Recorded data
BEGIN
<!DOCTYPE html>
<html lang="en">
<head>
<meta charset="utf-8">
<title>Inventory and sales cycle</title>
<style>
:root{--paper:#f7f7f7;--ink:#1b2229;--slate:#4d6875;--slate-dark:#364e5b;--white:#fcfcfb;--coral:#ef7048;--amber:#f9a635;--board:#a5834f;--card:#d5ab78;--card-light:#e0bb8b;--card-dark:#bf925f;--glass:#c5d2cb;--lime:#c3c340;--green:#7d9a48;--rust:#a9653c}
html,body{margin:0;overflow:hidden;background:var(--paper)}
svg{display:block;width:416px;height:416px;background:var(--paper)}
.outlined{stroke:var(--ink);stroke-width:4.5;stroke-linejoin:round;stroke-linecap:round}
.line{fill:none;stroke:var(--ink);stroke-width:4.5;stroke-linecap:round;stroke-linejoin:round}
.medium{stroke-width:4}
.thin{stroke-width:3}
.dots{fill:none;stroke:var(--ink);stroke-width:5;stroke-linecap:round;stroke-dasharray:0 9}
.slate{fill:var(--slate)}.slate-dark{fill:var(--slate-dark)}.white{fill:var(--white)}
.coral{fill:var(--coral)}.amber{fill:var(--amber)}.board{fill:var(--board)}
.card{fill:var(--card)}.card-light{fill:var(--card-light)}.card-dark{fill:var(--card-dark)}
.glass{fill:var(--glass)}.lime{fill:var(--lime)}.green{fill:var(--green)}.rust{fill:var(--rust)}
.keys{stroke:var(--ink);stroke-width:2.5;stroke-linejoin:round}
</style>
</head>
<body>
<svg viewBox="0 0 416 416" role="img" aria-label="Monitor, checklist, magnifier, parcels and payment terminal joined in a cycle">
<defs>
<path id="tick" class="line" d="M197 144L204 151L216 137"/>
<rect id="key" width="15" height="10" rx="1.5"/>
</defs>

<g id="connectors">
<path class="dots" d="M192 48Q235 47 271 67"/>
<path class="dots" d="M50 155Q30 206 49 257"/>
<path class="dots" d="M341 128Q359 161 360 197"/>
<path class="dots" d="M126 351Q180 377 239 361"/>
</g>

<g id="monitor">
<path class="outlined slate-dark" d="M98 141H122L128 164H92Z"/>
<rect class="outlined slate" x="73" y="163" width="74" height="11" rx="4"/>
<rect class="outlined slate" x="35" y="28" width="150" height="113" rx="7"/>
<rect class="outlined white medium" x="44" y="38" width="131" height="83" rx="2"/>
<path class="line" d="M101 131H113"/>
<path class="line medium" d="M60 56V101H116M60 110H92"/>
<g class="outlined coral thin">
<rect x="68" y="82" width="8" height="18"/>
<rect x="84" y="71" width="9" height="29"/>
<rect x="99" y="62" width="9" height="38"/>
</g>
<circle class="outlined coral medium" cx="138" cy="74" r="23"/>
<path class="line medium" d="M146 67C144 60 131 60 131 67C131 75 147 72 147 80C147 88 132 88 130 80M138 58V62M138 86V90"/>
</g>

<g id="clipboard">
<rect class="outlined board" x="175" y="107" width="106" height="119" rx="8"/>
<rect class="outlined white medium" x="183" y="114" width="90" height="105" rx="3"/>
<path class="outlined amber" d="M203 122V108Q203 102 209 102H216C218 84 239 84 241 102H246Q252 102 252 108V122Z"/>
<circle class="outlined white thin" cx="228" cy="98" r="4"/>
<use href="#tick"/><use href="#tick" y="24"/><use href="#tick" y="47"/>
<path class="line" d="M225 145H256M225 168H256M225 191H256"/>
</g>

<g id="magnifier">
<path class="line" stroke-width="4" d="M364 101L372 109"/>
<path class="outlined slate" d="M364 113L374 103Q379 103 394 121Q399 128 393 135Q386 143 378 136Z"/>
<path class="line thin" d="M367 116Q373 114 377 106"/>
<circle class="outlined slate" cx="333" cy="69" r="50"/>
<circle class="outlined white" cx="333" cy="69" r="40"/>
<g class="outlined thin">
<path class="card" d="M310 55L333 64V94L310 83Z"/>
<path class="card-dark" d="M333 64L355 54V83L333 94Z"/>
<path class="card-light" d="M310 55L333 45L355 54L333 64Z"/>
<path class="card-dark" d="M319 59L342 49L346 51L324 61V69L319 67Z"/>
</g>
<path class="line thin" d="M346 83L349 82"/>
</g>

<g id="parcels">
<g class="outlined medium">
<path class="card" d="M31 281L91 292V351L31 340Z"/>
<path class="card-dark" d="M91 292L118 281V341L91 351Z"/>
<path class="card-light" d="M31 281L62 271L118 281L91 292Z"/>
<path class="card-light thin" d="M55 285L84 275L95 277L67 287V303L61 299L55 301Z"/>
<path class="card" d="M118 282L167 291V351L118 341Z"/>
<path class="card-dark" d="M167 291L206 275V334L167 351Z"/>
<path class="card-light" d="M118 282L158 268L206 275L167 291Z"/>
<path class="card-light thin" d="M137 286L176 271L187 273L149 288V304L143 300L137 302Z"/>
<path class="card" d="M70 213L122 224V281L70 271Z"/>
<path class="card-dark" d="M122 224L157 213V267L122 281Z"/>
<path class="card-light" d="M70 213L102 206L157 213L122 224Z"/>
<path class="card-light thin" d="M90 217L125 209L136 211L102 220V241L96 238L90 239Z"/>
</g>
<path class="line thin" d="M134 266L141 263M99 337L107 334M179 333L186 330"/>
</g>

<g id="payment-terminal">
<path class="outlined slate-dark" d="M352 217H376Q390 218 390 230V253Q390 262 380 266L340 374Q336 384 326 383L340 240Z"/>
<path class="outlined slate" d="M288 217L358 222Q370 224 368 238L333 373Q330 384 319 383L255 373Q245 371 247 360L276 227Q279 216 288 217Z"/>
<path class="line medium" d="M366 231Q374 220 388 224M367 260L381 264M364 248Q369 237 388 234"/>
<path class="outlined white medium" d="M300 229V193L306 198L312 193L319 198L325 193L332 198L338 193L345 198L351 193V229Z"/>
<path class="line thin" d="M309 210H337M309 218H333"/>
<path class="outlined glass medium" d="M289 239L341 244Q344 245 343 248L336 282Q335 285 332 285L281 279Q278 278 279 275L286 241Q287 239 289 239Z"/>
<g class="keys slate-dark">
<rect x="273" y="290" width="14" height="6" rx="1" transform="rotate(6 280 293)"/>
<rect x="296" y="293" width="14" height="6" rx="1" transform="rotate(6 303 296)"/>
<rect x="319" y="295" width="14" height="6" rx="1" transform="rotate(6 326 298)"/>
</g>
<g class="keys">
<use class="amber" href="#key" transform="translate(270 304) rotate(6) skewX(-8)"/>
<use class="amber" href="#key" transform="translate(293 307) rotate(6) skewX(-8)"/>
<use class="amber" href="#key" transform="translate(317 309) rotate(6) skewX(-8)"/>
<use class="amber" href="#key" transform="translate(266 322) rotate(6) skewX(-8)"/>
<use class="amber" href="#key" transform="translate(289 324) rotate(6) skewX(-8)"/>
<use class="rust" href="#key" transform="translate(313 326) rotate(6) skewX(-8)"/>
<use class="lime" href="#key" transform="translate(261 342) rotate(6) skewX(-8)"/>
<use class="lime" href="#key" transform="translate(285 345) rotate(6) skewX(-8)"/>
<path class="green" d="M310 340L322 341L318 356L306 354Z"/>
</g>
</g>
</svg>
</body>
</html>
END
BEGIN
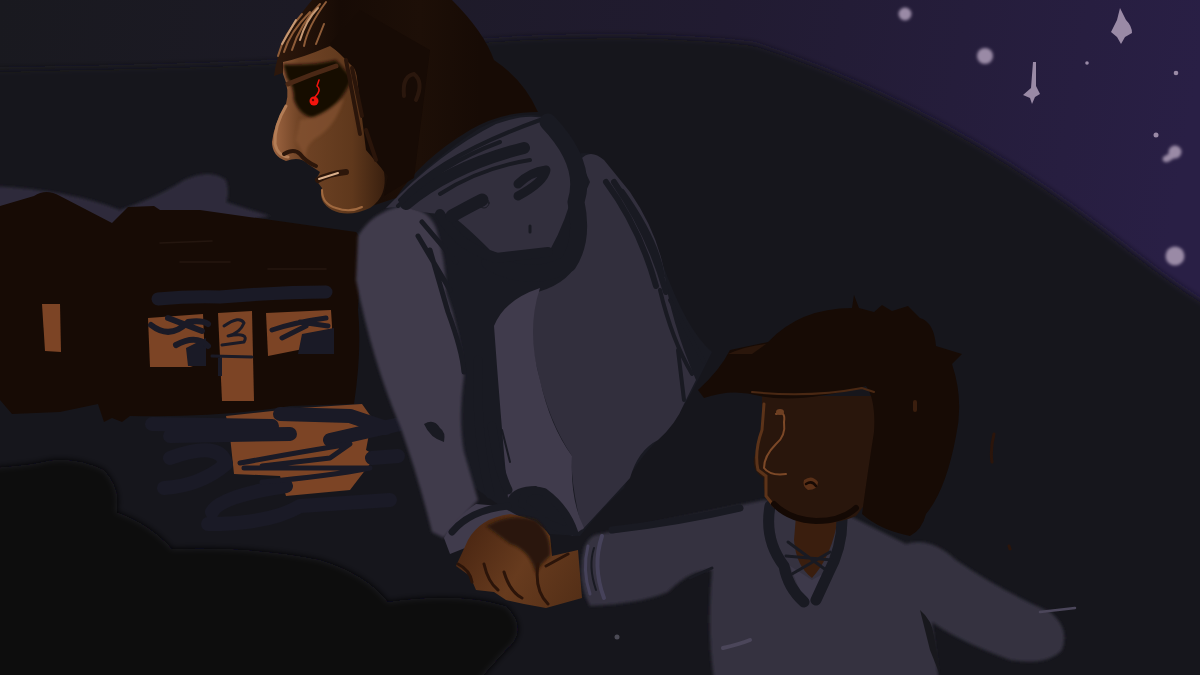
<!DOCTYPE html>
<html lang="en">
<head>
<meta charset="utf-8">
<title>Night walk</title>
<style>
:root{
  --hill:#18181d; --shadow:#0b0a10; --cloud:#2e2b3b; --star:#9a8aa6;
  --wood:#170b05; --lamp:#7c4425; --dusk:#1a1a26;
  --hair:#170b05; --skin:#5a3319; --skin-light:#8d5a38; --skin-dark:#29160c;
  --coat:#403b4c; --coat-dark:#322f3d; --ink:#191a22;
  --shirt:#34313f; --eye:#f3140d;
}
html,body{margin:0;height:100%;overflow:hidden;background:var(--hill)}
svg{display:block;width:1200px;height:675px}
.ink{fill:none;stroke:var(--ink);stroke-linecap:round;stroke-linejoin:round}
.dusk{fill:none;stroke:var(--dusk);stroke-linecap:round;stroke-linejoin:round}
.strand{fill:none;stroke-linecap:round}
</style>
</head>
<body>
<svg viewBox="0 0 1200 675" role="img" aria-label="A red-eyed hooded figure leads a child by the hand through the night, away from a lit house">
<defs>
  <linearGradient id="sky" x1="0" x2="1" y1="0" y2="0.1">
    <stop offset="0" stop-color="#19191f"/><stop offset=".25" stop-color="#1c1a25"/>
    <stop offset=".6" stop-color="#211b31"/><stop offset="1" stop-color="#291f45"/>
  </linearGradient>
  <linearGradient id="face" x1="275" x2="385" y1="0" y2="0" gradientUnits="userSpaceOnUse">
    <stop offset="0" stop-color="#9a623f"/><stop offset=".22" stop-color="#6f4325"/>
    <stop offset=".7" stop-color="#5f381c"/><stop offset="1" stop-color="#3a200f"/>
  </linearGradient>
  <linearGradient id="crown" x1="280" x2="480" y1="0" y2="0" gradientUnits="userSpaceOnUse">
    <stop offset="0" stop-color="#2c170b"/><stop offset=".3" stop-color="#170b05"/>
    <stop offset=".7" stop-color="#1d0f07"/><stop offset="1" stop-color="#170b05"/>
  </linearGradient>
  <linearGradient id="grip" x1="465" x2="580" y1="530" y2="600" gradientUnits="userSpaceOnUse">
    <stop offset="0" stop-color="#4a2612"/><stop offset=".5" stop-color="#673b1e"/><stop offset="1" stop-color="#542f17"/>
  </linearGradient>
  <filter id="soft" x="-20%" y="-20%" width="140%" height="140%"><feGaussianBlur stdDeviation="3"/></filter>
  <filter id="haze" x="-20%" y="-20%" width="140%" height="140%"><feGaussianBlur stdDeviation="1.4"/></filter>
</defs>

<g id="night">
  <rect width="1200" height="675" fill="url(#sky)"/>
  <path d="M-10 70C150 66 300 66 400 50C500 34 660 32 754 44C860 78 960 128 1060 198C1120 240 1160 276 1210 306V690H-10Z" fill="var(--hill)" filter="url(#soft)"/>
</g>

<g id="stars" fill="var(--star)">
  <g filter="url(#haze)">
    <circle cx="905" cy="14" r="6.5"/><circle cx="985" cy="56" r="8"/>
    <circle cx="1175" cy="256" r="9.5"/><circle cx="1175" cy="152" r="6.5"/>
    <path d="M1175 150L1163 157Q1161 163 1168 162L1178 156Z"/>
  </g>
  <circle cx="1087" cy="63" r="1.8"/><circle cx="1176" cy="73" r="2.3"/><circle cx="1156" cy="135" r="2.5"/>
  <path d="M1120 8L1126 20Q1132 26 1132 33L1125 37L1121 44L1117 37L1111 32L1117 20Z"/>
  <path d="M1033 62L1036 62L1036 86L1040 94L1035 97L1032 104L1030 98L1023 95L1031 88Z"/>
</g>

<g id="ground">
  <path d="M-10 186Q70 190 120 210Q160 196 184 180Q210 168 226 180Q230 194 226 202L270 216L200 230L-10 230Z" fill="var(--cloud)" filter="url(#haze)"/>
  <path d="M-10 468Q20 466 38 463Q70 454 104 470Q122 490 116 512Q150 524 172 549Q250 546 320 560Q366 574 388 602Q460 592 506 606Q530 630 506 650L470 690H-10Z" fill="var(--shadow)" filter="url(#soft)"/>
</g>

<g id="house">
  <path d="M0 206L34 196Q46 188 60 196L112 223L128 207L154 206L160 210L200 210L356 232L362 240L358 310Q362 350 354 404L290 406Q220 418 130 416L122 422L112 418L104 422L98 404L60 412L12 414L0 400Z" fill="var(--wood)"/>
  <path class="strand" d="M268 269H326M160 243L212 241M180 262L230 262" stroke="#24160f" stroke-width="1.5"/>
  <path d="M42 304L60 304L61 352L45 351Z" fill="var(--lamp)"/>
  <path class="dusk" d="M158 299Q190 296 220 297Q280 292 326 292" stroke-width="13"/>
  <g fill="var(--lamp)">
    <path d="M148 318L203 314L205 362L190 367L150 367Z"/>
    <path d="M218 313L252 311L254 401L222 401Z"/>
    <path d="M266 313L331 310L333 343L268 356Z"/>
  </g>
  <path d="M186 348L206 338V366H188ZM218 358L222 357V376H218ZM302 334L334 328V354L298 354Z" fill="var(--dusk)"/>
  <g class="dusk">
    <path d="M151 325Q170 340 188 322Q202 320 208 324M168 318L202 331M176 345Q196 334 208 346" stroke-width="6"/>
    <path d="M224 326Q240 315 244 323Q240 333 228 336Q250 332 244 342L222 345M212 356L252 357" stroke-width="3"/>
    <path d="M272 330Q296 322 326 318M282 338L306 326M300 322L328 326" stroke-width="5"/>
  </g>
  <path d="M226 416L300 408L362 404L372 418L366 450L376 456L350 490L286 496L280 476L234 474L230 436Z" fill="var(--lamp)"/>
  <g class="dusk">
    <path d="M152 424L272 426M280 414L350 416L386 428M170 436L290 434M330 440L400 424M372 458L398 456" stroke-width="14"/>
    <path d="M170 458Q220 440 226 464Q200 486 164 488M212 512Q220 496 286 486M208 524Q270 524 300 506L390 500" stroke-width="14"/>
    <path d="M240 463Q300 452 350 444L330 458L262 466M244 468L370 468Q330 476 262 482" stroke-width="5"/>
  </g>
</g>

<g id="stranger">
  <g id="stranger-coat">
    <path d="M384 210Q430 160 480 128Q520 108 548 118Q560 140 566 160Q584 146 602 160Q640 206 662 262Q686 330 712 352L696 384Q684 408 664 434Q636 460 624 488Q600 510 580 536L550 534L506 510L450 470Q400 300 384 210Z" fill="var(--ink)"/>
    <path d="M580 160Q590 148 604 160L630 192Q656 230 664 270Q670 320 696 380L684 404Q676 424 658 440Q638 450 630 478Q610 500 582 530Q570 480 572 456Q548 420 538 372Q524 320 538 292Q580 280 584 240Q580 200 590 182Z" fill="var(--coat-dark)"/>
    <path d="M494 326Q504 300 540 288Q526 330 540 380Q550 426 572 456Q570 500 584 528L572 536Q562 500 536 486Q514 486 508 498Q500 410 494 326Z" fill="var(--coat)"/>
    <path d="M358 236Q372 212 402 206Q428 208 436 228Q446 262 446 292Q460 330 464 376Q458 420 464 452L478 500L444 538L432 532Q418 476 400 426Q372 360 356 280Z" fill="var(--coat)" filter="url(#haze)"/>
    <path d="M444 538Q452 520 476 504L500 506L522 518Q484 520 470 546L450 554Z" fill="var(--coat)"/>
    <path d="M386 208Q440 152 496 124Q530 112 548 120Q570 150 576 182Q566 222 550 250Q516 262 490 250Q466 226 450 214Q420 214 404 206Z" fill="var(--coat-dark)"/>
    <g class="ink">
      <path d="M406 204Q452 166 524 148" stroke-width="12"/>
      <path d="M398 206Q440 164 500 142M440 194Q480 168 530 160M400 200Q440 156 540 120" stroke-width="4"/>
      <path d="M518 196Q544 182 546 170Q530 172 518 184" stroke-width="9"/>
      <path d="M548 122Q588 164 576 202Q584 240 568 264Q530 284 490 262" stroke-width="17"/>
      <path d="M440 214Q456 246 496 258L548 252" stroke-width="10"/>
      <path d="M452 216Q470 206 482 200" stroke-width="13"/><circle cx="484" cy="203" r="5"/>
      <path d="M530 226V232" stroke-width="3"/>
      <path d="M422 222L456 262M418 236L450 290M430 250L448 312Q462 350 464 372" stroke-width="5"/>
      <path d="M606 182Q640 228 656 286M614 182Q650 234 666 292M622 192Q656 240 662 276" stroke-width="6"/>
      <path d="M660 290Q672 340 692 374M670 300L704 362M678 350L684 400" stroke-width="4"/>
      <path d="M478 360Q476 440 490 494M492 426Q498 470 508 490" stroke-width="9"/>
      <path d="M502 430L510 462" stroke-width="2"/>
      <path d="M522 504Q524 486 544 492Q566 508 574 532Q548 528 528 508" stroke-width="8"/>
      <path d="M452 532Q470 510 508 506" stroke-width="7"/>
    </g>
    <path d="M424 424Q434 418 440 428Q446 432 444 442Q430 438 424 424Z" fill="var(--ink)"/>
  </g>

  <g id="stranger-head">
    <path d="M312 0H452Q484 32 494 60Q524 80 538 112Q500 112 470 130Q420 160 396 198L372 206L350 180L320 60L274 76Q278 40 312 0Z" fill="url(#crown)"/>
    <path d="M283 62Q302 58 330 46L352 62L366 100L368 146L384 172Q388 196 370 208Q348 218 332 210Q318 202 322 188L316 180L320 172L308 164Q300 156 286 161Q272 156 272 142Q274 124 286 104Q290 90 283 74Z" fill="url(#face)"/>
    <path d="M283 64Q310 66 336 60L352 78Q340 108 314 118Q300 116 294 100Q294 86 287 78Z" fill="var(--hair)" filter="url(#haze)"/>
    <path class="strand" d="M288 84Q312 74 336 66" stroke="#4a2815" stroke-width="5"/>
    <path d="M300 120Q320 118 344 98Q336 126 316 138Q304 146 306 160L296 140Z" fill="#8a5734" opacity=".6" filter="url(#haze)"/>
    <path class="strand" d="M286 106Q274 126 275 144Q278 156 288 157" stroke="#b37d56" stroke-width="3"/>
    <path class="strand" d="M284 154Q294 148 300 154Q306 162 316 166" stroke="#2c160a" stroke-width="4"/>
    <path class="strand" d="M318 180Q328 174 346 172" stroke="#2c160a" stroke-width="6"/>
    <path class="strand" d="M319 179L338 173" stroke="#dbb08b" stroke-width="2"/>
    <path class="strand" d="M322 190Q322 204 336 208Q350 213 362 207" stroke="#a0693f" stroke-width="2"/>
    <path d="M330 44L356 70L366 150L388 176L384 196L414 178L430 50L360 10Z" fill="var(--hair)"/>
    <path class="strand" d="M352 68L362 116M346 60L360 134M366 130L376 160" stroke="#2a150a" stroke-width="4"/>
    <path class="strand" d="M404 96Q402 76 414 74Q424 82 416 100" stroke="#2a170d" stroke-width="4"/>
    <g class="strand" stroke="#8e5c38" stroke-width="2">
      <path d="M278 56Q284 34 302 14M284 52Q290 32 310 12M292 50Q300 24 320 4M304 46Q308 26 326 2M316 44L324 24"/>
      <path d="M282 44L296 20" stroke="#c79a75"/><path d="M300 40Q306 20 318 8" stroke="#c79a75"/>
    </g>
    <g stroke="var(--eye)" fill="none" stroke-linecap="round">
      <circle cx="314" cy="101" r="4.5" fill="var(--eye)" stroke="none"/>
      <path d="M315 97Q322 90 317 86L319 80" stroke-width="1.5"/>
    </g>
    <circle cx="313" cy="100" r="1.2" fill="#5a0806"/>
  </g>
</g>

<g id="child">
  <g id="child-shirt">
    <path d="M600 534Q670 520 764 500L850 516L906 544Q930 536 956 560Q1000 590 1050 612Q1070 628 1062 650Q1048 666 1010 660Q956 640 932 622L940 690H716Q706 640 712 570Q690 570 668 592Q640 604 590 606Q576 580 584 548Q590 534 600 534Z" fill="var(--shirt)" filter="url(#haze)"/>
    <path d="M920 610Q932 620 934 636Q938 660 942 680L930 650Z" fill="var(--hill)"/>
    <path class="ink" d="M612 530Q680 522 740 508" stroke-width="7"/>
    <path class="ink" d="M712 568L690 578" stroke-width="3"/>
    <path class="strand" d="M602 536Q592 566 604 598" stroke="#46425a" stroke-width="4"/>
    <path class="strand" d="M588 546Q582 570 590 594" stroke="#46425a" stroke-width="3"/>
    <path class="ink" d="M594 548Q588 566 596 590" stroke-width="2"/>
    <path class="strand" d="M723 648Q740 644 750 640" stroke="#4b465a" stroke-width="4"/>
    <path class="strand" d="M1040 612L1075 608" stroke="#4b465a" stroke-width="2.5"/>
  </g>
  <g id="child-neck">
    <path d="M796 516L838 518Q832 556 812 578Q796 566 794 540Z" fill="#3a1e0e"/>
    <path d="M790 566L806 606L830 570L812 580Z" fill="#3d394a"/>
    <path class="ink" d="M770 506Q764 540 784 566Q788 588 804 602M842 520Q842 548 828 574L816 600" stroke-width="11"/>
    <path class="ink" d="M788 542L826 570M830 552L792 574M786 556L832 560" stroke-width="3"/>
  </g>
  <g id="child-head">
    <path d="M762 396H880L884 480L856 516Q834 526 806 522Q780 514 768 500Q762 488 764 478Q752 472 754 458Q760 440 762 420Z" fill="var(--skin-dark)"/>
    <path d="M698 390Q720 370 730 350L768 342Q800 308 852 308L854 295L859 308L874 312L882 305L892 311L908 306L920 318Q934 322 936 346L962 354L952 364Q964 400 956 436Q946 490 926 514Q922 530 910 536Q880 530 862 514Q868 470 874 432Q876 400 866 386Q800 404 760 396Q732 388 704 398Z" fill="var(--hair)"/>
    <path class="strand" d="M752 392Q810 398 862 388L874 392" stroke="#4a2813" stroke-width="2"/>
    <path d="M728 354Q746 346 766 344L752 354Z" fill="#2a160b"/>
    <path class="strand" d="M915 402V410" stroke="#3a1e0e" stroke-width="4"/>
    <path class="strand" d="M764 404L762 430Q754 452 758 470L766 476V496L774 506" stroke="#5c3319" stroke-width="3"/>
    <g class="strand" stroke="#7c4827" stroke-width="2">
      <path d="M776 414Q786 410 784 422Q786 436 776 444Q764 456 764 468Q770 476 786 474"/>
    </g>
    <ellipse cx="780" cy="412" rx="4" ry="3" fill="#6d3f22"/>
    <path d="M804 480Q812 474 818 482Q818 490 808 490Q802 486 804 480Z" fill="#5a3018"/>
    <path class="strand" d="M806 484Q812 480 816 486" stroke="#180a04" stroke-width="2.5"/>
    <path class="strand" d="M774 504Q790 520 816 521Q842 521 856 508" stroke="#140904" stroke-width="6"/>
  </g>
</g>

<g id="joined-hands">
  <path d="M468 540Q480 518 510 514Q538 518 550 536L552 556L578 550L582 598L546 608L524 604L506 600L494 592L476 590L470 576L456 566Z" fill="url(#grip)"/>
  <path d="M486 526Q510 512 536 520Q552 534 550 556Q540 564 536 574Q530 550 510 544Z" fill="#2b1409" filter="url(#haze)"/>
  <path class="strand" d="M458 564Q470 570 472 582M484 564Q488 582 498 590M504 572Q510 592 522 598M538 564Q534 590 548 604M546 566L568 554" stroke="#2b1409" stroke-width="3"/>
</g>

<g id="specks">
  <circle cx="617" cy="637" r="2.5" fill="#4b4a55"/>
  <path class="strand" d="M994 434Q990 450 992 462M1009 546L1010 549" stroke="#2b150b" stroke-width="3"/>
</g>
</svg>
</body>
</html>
END
_About this task_. Looking at the records, report the number of lines that hold the string "star", with no other text.

_Answer space_. 2